Speaking in an interview with BBC on the sidelines of the World Economic Forum (WEF) in Davos, Switzerland, Okonjo-Iweala said Africa may not be priority for the Trump presidency, but there is no need to despair.
“There are two schools of thoughts, but one very interesting one, to which I subscribe is that maybe Africa is not top of the agenda for the incoming government, therefore, that could really provide a chance for Africa to craft its own narratives,” she said.
“To make it known that African countries are really much more interested in taking charge of their own destiny and trying to find ways to do it.
“Look, people in developing countries are not just sitting, waiting for people to bring aid, we now have a changing dynamics, particularly with our young people.
“If you look at the millenials, they are asking a different question; they want to know how they can really use what is here to catalyse the change that is needed to make developing countries, who are already contributing quite substantially to global growth to do even more.”
On the second school of thought, she said “there are also those who are a little bit worried, that the continent may not get the attention it needs on the global stage”.
“And say what you may, if you look at 2030, 2050, Africa cannot be left behind, because the implication for the rest of the world are just too enormous. In terms of the demographics, the potential market it presents.”
On climate change, the development economist said “nobody will like to see America walk away from this very important global issue, but at the same time, you look at what other kinds of leadership would also step forward”.
“The private sector could take the lead in this; I am saying that we need not despair, the private sector realises that this is important and here to stay, and they have to do something about it.”
Okonjo-Iweala said there are three major challenges the world is facing today: reigniting global growth, combating climate change and meeting the sustainable development goals (SDGs).

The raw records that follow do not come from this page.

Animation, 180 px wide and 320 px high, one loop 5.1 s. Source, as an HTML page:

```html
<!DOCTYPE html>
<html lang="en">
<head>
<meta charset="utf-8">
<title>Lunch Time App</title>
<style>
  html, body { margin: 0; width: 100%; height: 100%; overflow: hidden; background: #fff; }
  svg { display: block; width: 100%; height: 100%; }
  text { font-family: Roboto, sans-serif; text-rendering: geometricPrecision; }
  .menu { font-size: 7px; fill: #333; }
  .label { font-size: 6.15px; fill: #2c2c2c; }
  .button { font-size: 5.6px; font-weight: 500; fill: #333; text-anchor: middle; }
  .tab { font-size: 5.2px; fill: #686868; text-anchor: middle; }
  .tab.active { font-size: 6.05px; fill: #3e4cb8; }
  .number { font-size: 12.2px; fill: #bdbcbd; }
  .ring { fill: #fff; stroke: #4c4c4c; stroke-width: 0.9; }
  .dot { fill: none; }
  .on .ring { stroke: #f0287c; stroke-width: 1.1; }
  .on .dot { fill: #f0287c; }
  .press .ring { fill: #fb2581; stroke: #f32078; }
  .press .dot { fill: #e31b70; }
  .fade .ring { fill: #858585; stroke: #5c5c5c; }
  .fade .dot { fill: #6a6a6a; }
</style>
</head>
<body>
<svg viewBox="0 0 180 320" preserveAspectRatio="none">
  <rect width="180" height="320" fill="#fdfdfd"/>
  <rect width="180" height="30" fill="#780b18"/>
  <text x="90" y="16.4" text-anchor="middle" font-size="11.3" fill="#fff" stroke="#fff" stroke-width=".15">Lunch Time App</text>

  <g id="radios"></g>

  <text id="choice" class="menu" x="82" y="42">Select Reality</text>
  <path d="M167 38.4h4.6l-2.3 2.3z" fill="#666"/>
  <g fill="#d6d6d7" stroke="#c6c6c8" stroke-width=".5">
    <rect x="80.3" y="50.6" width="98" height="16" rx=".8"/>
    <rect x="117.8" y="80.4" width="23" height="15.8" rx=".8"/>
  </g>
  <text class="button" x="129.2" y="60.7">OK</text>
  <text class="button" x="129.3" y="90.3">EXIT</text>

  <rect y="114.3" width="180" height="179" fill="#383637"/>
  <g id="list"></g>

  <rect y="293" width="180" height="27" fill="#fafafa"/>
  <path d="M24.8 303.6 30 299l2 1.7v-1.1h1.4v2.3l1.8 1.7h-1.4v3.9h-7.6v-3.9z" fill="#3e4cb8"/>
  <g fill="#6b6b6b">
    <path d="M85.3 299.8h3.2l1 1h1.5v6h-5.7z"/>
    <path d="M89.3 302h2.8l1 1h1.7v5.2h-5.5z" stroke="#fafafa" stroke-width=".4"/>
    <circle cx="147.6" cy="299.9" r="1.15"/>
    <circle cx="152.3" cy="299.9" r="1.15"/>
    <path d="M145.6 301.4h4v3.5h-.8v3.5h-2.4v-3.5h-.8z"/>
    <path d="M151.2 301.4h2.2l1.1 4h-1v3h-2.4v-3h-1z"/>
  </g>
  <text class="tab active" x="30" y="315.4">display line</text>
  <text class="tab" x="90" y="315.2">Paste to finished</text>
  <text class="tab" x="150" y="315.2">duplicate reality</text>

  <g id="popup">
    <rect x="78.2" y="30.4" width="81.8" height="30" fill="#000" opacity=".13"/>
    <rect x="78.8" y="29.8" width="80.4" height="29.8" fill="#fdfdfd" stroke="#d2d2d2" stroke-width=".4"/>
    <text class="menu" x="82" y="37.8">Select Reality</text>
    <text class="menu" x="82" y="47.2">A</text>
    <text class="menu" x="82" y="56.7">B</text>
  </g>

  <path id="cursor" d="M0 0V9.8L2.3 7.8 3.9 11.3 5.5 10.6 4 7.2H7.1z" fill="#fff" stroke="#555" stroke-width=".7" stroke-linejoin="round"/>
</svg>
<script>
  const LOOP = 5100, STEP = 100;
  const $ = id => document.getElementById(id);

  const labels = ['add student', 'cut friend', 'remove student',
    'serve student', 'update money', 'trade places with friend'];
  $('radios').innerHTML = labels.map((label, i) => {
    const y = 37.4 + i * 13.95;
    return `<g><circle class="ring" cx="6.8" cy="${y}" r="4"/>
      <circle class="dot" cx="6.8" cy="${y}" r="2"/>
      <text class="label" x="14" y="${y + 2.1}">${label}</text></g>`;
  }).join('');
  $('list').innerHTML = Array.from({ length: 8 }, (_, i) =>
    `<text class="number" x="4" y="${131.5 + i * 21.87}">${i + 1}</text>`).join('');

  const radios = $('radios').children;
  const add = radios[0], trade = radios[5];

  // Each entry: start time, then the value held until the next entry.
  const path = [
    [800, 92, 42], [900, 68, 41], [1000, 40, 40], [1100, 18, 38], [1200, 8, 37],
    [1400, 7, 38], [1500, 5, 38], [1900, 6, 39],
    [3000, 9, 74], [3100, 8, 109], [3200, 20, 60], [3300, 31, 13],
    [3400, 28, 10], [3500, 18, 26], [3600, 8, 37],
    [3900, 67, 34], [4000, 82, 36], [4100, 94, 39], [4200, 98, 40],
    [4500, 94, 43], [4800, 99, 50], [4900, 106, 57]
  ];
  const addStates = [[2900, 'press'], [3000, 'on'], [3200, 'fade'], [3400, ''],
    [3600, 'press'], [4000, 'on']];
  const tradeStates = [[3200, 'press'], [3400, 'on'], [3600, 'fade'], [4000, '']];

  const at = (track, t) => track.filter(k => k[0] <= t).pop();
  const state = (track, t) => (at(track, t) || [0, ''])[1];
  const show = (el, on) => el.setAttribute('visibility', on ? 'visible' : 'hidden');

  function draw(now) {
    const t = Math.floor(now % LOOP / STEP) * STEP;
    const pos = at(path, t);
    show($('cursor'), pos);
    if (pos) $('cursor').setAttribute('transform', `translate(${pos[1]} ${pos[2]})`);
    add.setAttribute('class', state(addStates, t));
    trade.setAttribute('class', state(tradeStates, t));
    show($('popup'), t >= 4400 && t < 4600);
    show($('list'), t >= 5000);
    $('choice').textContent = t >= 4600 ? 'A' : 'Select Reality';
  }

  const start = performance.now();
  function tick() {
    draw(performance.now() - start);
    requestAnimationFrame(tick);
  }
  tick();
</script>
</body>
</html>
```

The former World Bank vice-president, who put necessary estimates at $90 trillion, said all three challenges can be solved via financing of sustainable infrastructure.